As long the same IP does not exist behind both interfaces at the same time you won't have a problem.  If you do, then your going to have an issue since the MAC address table will show whichever host last sent a packet.

 

config system setting

   set allow-subnet-overap enable

end

 

You only need to have a gateway IP in your route if the IP address/range you're trying to connect to is outside the range of the interface itself.

You diagram doesn't include Port IP addresses of the FortiGate, but i would assume that Wan1 has an IP in the 192.168.1.0/24 subnet.  Not sure what IP port 2 has right now, but it's not ia 192.168.1 IP obviously.

 

Once you enable the subnet overlapping you could assign a 192.168.1.0/24 IP to port2 or setup port2 with a secondary ip in the 192.168.1.0/24 range.  Once you associate a 192.168.1.0/24 IP to port2 (through either method) you probably won't need to add a route. (not 100% certain about that ... say 80%)

 

Pretty sure that you can do a secondary IP from the GUI in any firmware version.

 

 

Dave_Hall

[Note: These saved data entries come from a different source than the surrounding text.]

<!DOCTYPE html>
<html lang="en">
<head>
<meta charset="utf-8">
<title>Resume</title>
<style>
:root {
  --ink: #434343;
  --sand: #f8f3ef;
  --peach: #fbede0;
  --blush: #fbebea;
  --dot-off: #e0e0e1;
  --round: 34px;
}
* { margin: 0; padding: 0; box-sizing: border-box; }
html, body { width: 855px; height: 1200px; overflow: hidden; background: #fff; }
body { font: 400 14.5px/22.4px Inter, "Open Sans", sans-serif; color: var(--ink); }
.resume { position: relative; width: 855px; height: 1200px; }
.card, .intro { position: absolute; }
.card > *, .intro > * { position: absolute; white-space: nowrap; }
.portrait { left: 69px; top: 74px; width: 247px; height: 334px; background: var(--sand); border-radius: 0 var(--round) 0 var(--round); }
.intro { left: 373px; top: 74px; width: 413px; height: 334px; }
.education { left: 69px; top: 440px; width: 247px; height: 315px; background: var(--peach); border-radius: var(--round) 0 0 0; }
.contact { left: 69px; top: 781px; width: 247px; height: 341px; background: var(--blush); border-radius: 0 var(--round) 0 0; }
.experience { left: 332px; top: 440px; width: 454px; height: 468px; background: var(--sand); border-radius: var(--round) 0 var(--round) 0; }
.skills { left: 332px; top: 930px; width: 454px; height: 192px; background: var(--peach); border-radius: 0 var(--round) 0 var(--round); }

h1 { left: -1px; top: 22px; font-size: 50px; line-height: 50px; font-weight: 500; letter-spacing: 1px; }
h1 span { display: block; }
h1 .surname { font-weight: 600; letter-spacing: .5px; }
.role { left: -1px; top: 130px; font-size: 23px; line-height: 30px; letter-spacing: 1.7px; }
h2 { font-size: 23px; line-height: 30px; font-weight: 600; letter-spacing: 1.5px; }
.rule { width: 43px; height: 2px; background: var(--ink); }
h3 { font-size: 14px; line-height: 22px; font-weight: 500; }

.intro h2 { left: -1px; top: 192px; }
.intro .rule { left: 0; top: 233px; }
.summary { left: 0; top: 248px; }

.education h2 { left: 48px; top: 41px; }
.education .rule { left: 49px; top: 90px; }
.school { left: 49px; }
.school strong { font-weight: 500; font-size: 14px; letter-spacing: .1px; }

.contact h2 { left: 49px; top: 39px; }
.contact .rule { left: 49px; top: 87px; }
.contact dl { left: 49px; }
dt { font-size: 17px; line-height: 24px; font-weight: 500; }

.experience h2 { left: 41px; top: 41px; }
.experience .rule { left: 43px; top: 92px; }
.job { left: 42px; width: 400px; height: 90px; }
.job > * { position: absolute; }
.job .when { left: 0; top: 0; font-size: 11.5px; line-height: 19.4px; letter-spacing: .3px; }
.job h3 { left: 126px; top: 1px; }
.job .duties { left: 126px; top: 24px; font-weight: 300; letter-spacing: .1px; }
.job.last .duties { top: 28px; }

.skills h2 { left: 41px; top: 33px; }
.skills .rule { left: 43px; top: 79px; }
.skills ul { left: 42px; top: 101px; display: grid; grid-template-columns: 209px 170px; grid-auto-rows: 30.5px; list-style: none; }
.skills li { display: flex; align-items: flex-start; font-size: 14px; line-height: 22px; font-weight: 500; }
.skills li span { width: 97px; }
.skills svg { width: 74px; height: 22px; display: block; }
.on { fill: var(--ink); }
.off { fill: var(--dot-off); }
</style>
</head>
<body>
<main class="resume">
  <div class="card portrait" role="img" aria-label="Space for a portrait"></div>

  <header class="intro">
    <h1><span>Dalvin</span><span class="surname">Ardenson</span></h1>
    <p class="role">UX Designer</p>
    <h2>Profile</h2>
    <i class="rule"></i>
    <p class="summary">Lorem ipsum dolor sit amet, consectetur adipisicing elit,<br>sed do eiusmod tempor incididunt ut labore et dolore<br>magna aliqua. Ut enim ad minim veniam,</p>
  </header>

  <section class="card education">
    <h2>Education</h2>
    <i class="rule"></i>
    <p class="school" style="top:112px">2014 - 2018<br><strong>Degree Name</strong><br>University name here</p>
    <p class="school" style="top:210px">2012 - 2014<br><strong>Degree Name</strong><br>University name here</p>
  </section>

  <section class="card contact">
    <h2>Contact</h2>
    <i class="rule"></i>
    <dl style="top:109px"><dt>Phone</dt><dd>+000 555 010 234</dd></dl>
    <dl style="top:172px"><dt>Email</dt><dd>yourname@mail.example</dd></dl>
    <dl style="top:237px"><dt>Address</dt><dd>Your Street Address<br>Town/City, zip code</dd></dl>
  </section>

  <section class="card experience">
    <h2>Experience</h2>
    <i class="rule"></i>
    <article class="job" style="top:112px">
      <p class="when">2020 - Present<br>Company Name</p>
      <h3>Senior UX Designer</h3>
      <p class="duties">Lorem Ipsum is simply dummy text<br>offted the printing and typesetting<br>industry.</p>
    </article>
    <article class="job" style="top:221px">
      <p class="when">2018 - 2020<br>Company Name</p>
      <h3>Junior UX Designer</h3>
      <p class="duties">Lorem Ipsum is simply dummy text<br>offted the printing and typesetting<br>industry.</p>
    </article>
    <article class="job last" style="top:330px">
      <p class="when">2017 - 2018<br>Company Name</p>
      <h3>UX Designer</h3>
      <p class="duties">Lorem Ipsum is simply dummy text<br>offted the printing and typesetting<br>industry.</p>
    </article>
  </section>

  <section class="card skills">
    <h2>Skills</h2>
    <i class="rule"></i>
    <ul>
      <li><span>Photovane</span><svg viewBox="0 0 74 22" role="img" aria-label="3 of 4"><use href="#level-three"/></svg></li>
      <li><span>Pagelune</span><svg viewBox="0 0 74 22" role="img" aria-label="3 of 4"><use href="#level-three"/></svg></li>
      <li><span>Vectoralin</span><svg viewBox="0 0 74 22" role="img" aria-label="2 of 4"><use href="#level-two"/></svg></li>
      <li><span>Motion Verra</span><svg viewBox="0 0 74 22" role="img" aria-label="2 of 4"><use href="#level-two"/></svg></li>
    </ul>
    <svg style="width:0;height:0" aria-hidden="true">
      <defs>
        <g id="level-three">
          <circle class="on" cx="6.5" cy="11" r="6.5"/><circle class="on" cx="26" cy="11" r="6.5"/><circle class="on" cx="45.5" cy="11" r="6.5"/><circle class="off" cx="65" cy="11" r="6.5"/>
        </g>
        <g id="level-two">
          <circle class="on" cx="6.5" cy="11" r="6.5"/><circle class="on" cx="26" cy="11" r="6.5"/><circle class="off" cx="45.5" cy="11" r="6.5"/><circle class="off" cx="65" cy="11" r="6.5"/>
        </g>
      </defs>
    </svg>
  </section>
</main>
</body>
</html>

Still find Leif's description/diagram of the request to be confusing.  lol.

 

If both WAN1 and port2 (shown in diagram) are suppose to be on the same subnet, I would consider just adding a secondary IP to WAN1 and route through that to the server on port2.  Alternately, create either a hard or soft switch combining WAN1 and port2... but I don't like this method because of the CPU load on the Fortiate (if it is a soft switch).

 

Closest real life situation I have encountered to Leif's request was installing VC units (that needed pubic IP addresses) in sites we have deployed Fortiates at -- in those cases we just install a small network switch between the Fortigate and WAN device -- we then connected the VC unit to another port on the same switch.

 

NSE4/FMG-VM64/FortiAnalyzer-VM/6.0 (FWF30E/FW92D/FGT200D/FGT101E/FGT81E)/ FAP220B/221C

ede_pfau
Esteemed Contributor III

I wonder why nobody mentioned that routing only occurs between different networks, per definition. And the FGT is in Routing/NAT mode.

 

There have already 2 solutions been proposed:

- use a small switch in front of the FGT,  feeding the FGT WAN port and the device needing the public IP address

- create a transparent VDOM

 

If you want the traffic to be protected you will have to use the VDOM approach. This isn't really difficult and done in 10 minutes. At least less time than this thread is already going on...just my 2 ct.


Ede

"Kernel panic: Aiee, killing interrupt handler!"
Jan_Scholten
Contributor

I do not really get the issue.. creating overlapping subnets sounds like a pain in the eh... 

 

Most of the time i am asked for a similar solution, you can either convince the people that a natted address is fine, as they need a device being reachable by the offical IP, but do need to have the offical IP configured at the device.

 

Therefore instead of 192.168.1.3 you give a 172.16.1.1 and map this IP to the offical/public IP.

 

If they insist on a public ip configured at device level you simply can't have the (nat) firewall in between -> a internet Switch (or a VLAN on a existing switch) depending on your needs/security policys (e.g. Internet traffic may not reside on the same switch even if vlan sepearted) should do.

 

 

 

 

leif
New Contributor

Really thanks for all your answers! 

 

So why do I want't this? Well, it's a learning by doing, one has to fail (or learn by others faults) to get the knowledge of why and how. And I do agree that subnet overlapping doesn't sound like a good idea. I just thought that the fortigate could route without NAT and it wouldn't be this messy.

 

In the end it sounds like I should use the vdom (or vodka as my autocorrection says) and use a tagged vlan to the wan as suggested above (the solution that we uses today).

 

It feels that all of you got a solid amount of experience witch I seems to lack. Well, I'll get there hopefully one day. Just have to study more...

 

Oh, and no, I didn't get it to work even when I activated the subnet overlapping. I write that to my fault, and I guess it would have worked if I just could figure out how. Though I'm now scratching this design, and will start all over again :)